Start of EXTRACTED INFORMATION

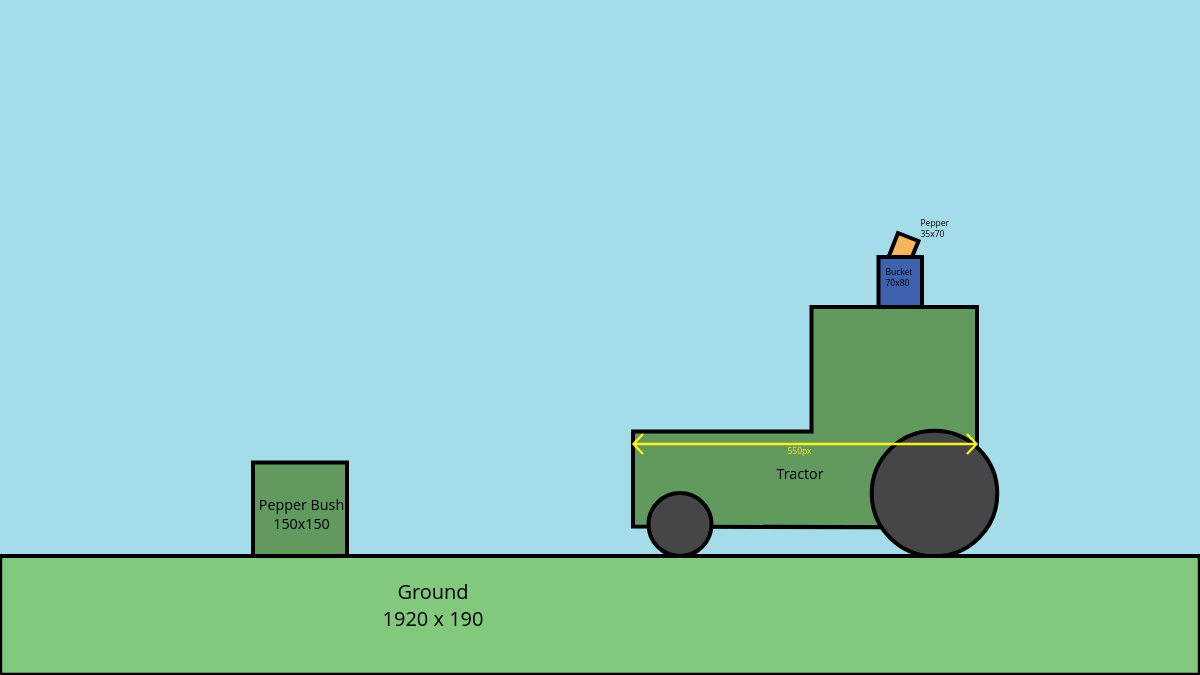
<!DOCTYPE html>
<html lang="en">
<head>
<meta charset="utf-8">
<title>Tractor scene layout</title>
<style>
:root {
  --sky: #a5dce9;
  --ground: #82c87d;
  --leaf: #61995f;
  --tyre: #464648;
  --bucket: #3e62ad;
  --pepper: #f8b65b;
  --measure: #fff21a;
  --ink: #000;
}
* { box-sizing: border-box; }
html, body { margin: 0; overflow: hidden; }
.stage {
  position: relative;
  width: 1200px;
  height: 675px;
  overflow: hidden;
  background: var(--sky);
  color: var(--ink);
  font-family: "Open Sans", "Noto Sans", sans-serif;
}
.scene { position: absolute; inset: 0; display: block; }
.outlined { stroke: var(--ink); stroke-width: 4; stroke-miterlimit: 10; }
.leaf { fill: var(--leaf); }
.tyre { fill: var(--tyre); }
.bucket { fill: var(--bucket); }
.pepper { fill: var(--pepper); }
.ground { fill: var(--ground); }
.measure { fill: none; stroke: var(--measure); stroke-width: 2.3; }
.label { position: absolute; margin: 0; white-space: nowrap; }
.centred { transform: translateX(-50%); text-align: center; }
.large { font-size: 20px; line-height: 27px; }
.medium { font-size: 14.3px; line-height: 19.5px; }
.small { font-size: 8.5px; line-height: 11px; }
.ground-label { left: 433px; top: 577.7px; }
.bush-label { left: 301.5px; top: 494.7px; }
.tractor-label { left: 800px; top: 464.2px; }
.bucket-label { left: 885.5px; top: 266.2px; }
.pepper-label { left: 920.5px; top: 216.7px; }
.measure-label { left: 799.5px; top: 444.9px; color: var(--measure); }
</style>
</head>
<body>
<main class="stage">
  <svg class="scene" width="1200" height="675" viewBox="0 0 1200 675" aria-hidden="true">
    <rect class="outlined leaf" x="253" y="462.5" width="94" height="94"/>
    <g id="tractor">
      <polygon class="outlined pepper" points="898,233 918.5,241 905,274 885,266"/>
      <rect class="outlined bucket" x="878.5" y="257" width="43.5" height="50"/>
      <polygon class="outlined leaf" points="633,431.5 811.5,431.5 811.5,307 977,307 977,527.5 633,526.5"/>
      <circle class="outlined tyre" cx="680" cy="524.5" r="31.5"/>
      <circle class="outlined tyre" cx="934.5" cy="493.5" r="62.8"/>
    </g>
    <path class="measure" d="M634 444H976M643 434L633.5 444L643 454M967 434L976.5 444L967 454"/>
    <rect class="ground" x="0" y="556" width="1200" height="119"/>
    <path d="M0 556H1200" class="outlined"/>
    <path d="M1 556V674H1199V556" fill="none" stroke="var(--ink)" stroke-width="2.4"/>
  </svg>
  <p class="label small pepper-label">Pepper<br>35x70</p>
  <p class="label small bucket-label">Bucket<br>70x80</p>
  <p class="label small centred measure-label">550px</p>
  <p class="label medium centred tractor-label">Tractor</p>
  <p class="label medium centred bush-label">Pepper Bush<br>150x150</p>
  <p class="label large centred ground-label">Ground<br>1920 x 190</p>
</main>
</body>
</html>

End of EXTRACTED INFORMATION

*WORK REQUEST*.
All of the entries above should be retyped exactly, with the pictures left out.

*EXPECTED OUTPUT*.
<!DOCTYPE html>
<html lang="en">
<head>
<meta charset="utf-8">
<title>Tractor scene layout</title>
<style>
:root {
  --sky: #a5dce9;
  --ground: #82c87d;
  --leaf: #61995f;
  --tyre: #464648;
  --bucket: #3e62ad;
  --pepper: #f8b65b;
  --measure: #fff21a;
  --ink: #000;
}
* { box-sizing: border-box; }
html, body { margin: 0; overflow: hidden; }
.stage {
  position: relative;
  width: 1200px;
  height: 675px;
  overflow: hidden;
  background: var(--sky);
  color: var(--ink);
  font-family: "Open Sans", "Noto Sans", sans-serif;
}
.scene { position: absolute; inset: 0; display: block; }
.outlined { stroke: var(--ink); stroke-width: 4; stroke-miterlimit: 10; }
.leaf { fill: var(--leaf); }
.tyre { fill: var(--tyre); }
.bucket { fill: var(--bucket); }
.pepper { fill: var(--pepper); }
.ground { fill: var(--ground); }
.measure { fill: none; stroke: var(--measure); stroke-width: 2.3; }
.label { position: absolute; margin: 0; white-space: nowrap; }
.centred { transform: translateX(-50%); text-align: center; }
.large { font-size: 20px; line-height: 27px; }
.medium { font-size: 14.3px; line-height: 19.5px; }
.small { font-size: 8.5px; line-height: 11px; }
.ground-label { left: 433px; top: 577.7px; }
.bush-label { left: 301.5px; top: 494.7px; }
.tractor-label { left: 800px; top: 464.2px; }
.bucket-label { left: 885.5px; top: 266.2px; }
.pepper-label { left: 920.5px; top: 216.7px; }
.measure-label { left: 799.5px; top: 444.9px; color: var(--measure); }
</style>
</head>
<body>
<main class="stage">
  <svg class="scene" width="1200" height="675" viewBox="0 0 1200 675" aria-hidden="true">
    <rect class="outlined leaf" x="253" y="462.5" width="94" height="94"/>
    <g id="tractor">
      <polygon class="outlined pepper" points="898,233 918.5,241 905,274 885,266"/>
      <rect class="outlined bucket" x="878.5" y="257" width="43.5" height="50"/>
      <polygon class="outlined leaf" points="633,431.5 811.5,431.5 811.5,307 977,307 977,527.5 633,526.5"/>
      <circle class="outlined tyre" cx="680" cy="524.5" r="31.5"/>
      <circle class="outlined tyre" cx="934.5" cy="493.5" r="62.8"/>
    </g>
    <path class="measure" d="M634 444H976M643 434L633.5 444L643 454M967 434L976.5 444L967 454"/>
    <rect class="ground" x="0" y="556" width="1200" height="119"/>
    <path d="M0 556H1200" class="outlined"/>
    <path d="M1 556V674H1199V556" fill="none" stroke="var(--ink)" stroke-width="2.4"/>
  </svg>
  <p class="label small pepper-label">Pepper<br>35x70</p>
  <p class="label small bucket-label">Bucket<br>70x80</p>
  <p class="label small centred measure-label">550px</p>
  <p class="label medium centred tractor-label">Tractor</p>
  <p class="label medium centred bush-label">Pepper Bush<br>150x150</p>
  <p class="label large centred ground-label">Ground<br>1920 x 190</p>
</main>
</body>
</html>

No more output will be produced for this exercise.